**WORK TO COMPLETE**:
Wherever the string "wallpaper" appears in the records, return the line that holds it.

Saved entries:
+--
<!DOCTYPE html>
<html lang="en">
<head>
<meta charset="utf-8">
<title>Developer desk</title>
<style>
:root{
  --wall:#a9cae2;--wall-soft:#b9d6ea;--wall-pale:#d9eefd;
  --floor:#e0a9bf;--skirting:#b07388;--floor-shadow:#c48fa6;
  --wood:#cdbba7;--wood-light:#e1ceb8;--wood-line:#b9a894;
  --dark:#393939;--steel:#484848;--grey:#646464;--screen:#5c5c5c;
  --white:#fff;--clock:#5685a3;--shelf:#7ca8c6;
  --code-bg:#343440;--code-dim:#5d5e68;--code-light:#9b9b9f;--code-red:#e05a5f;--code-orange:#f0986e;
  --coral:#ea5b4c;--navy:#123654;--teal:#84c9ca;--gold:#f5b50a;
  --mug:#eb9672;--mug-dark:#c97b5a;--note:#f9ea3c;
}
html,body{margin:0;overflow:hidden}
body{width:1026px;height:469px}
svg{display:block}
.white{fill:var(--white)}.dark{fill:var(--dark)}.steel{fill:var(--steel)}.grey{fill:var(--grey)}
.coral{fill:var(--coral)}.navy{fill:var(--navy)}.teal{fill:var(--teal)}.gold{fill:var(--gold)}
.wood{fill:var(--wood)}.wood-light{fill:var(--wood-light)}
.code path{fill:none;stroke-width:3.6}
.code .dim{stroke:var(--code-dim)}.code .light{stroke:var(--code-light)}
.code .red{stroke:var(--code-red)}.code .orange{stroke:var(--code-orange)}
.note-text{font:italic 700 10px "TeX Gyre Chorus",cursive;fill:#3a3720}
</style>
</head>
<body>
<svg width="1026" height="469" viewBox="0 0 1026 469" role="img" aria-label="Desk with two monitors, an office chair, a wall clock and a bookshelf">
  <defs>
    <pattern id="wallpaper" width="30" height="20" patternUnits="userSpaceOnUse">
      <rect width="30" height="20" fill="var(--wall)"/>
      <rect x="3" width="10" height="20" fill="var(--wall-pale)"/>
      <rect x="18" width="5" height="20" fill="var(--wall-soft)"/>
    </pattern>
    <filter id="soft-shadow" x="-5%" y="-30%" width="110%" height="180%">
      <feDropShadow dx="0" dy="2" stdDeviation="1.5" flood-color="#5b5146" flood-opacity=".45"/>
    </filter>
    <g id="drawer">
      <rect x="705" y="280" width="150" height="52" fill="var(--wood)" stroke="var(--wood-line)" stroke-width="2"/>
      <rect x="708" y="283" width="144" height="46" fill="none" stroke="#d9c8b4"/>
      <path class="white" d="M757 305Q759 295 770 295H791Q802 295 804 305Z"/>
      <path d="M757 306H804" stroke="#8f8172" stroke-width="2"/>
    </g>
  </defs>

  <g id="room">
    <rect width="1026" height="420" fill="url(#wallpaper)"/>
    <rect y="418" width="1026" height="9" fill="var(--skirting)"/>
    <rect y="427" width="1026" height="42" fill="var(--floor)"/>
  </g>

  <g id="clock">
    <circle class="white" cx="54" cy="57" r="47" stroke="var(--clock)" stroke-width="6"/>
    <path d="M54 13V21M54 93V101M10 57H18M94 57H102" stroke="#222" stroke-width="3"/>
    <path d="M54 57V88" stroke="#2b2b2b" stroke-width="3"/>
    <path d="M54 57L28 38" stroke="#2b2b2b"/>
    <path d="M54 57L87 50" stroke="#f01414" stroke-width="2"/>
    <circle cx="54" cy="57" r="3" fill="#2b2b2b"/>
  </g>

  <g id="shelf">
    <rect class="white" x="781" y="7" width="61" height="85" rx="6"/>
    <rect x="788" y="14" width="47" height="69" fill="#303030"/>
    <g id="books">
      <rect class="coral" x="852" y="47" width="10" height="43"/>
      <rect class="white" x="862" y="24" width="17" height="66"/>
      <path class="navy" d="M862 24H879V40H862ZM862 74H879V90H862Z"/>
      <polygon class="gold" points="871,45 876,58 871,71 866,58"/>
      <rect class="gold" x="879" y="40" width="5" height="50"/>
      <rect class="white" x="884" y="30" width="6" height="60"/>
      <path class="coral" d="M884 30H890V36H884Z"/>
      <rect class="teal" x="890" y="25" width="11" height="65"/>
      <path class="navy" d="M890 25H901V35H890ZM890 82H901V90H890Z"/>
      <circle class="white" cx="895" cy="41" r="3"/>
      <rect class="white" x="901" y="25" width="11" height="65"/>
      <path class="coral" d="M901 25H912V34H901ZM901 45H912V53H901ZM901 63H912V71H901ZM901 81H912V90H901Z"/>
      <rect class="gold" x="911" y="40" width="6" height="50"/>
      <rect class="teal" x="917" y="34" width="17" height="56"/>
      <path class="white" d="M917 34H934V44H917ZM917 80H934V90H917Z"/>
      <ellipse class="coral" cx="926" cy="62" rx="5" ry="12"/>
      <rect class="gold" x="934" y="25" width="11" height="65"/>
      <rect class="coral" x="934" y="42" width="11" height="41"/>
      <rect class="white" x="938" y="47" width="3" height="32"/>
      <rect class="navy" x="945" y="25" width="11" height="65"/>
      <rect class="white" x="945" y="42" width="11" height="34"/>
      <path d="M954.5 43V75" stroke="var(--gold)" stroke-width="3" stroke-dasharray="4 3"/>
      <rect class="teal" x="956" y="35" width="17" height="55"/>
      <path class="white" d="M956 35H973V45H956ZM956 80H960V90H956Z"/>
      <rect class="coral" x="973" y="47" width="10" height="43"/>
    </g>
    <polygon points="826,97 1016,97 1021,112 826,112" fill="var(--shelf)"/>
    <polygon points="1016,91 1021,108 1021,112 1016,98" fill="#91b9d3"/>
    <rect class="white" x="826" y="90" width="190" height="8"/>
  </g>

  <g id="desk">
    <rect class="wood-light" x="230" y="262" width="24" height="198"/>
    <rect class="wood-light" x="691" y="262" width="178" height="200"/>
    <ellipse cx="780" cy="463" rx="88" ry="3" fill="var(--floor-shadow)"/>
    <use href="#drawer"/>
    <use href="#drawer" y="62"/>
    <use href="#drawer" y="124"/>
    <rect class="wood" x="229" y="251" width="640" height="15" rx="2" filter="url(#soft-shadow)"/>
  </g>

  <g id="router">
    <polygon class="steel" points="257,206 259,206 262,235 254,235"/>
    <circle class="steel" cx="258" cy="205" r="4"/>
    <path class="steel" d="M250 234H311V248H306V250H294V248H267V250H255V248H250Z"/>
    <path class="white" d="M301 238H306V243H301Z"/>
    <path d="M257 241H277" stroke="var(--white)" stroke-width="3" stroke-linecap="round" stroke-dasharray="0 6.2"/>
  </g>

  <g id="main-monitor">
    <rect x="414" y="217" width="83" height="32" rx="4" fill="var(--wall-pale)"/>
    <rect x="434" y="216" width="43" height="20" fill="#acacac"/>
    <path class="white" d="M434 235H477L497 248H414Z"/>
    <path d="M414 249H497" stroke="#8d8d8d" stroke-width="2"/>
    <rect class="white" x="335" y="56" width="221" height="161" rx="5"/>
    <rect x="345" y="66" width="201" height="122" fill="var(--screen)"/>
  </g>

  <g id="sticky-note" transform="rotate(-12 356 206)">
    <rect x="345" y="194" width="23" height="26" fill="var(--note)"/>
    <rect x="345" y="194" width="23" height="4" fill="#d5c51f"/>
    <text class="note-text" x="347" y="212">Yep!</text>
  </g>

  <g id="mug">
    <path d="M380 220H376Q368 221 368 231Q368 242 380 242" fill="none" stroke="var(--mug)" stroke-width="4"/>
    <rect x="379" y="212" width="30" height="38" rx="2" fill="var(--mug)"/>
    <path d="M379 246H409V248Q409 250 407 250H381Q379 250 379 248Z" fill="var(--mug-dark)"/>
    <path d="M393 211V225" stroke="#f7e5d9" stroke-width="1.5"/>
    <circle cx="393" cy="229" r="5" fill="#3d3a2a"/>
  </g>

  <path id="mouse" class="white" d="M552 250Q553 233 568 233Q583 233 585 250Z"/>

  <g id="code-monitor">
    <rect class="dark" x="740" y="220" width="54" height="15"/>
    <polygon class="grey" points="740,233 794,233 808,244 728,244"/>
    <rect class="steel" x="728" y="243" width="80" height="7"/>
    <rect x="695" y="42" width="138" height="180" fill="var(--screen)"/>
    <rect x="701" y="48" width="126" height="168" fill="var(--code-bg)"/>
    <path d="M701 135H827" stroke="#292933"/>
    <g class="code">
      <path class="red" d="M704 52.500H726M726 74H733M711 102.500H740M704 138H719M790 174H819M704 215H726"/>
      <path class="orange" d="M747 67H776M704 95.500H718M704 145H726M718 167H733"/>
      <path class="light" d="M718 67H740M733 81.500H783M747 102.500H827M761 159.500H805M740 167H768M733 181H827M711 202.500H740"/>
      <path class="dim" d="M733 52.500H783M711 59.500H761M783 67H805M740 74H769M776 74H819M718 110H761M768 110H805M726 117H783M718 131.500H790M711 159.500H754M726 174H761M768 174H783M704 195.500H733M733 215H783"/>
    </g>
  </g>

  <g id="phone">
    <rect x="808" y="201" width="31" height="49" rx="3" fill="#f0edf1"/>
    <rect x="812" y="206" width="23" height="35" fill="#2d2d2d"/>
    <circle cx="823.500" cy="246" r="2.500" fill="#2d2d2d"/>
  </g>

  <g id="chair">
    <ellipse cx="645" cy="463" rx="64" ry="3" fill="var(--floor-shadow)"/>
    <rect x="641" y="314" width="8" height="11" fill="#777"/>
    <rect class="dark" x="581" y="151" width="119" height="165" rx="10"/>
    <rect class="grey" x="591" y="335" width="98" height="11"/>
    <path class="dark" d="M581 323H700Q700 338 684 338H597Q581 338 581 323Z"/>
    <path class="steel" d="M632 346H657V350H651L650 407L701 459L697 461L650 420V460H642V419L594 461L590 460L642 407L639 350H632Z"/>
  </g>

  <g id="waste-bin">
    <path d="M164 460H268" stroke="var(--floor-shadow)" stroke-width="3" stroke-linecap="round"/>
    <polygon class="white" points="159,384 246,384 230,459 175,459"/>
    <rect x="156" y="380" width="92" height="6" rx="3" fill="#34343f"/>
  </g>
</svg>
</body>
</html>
+--
**ANSWER TO THIS EXERCISE**:
    <pattern id="wallpaper" width="30" height="20" patternUnits="userSpaceOnUse">
    <rect width="1026" height="420" fill="url(#wallpaper)"/>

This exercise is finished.